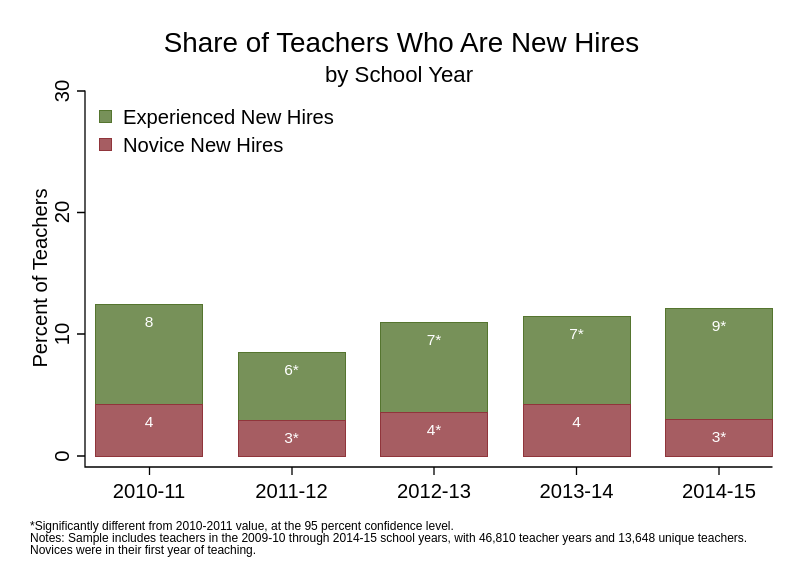
<!DOCTYPE html>
<html lang="en">
<head>
<meta charset="utf-8">
<title>Share of Teachers Who Are New Hires</title>
<style>
:root {
  --paper: #fff;
  --ink: #000;
  --experienced: #779159;
  --experienced-line: #55752f;
  --novice: #a65d62;
  --novice-line: #90353b;
  --bar-label: #fff;
}
* { box-sizing: border-box; margin: 0; padding: 0; }
html, body { width: 801px; height: 587px; overflow: hidden; background: var(--paper); }
.chart {
  position: relative; width: 801px; height: 587px; overflow: hidden;
  color: var(--ink); font: 20.2px/28px "Liberation Sans", Arial, sans-serif; white-space: nowrap;
}
header { padding-top: 26px; padding-left: 2px; text-align: center; }
h1 { font-size: 27.8px; line-height: 33px; font-weight: 400; }
h2 { font-size: 22.2px; line-height: 32px; font-weight: 400; padding-right: 5px; }
.axes { position: absolute; inset: 0; fill: none; stroke: var(--ink); stroke-width: 1.3; }
.axis-title, .scale span {
  position: absolute; width: 200px; height: 28px; text-align: center;
  transform: translate(-50%, -50%) rotate(-90deg);
}
.axis-title { left: 40px; top: 278px; }
.scale span { left: 62px; }
.legend { position: absolute; left: 99px; top: 103px; list-style: none; }
.legend li { display: flex; align-items: center; gap: 11px; height: 28px; }
.swatch { width: 13px; height: 13px; margin-top: -1px; }
.experienced { background: var(--experienced); border: 1px solid var(--experienced-line); }
.novice { background: var(--novice); border: 1px solid var(--novice-line); }
.bars {
  position: absolute; left: 95px; top: 91px; width: 678px; height: 366px;
  display: flex; justify-content: space-between; align-items: flex-end;
}
.bar { width: 108px; color: var(--bar-label); font-size: 15.5px; line-height: 18px; text-align: center; }
.bar div { height: var(--h); padding-top: 8px; }
.bar .experienced { border-bottom: 0; }
.years {
  position: absolute; left: 95px; top: 477px; width: 678px;
  display: flex; justify-content: space-between;
}
.years span { width: 108px; text-align: center; }
.notes { position: absolute; left: 30px; top: 520px; font-size: 12px; line-height: 12px; }
</style>
</head>
<body>
<main class="chart">
  <header>
    <h1>Share of Teachers Who Are New Hires</h1>
    <h2>by School Year</h2>
  </header>

  <svg class="axes" width="801" height="587" aria-hidden="true">
    <path d="M85 90.5V467H772.5"/>
    <path d="M77 91h8M77 212.5h8M77 334h8M77 456h8"/>
    <path d="M149.5 467v8M292 467v8M434 467v8M576.5 467v8M719 467v8"/>
  </svg>

  <p class="axis-title">Percent of Teachers</p>
  <div class="scale">
    <span style="top:91px">30</span>
    <span style="top:212px">20</span>
    <span style="top:334px">10</span>
    <span style="top:456px">0</span>
  </div>

  <ul class="legend">
    <li><i class="swatch experienced"></i>Experienced New Hires</li>
    <li><i class="swatch novice"></i>Novice New Hires</li>
  </ul>

  <section class="bars" aria-label="Percent of teachers who are new hires">
    <div class="bar">
      <div class="experienced" style="--h:100px">8</div>
      <div class="novice" style="--h:53px">4</div>
    </div>
    <div class="bar">
      <div class="experienced" style="--h:68px">6*</div>
      <div class="novice" style="--h:37px">3*</div>
    </div>
    <div class="bar">
      <div class="experienced" style="--h:90px">7*</div>
      <div class="novice" style="--h:45px">4*</div>
    </div>
    <div class="bar">
      <div class="experienced" style="--h:88px">7*</div>
      <div class="novice" style="--h:53px">4</div>
    </div>
    <div class="bar">
      <div class="experienced" style="--h:111px">9*</div>
      <div class="novice" style="--h:38px">3*</div>
    </div>
  </section>

  <div class="years">
    <span>2010-11</span>
    <span>2011-12</span>
    <span>2012-13</span>
    <span>2013-14</span>
    <span>2014-15</span>
  </div>

  <footer class="notes">
    <p>*Significantly different from 2010-2011 value, at the 95 percent confidence level.</p>
    <p>Notes: Sample includes teachers in the 2009-10 through 2014-15 school years, with 46,810 teacher years and 13,648 unique teachers.</p>
    <p>Novices were in their first year of teaching.</p>
  </footer>
</main>
</body>
</html>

== == ==

WORK REQUIRED:
Could you show every line of the material that includes the string "html"?

RESPONSE BELOW:
<!DOCTYPE html>
<html lang="en">
html, body { width: 801px; height: 587px; overflow: hidden; background: var(--paper); }
</html>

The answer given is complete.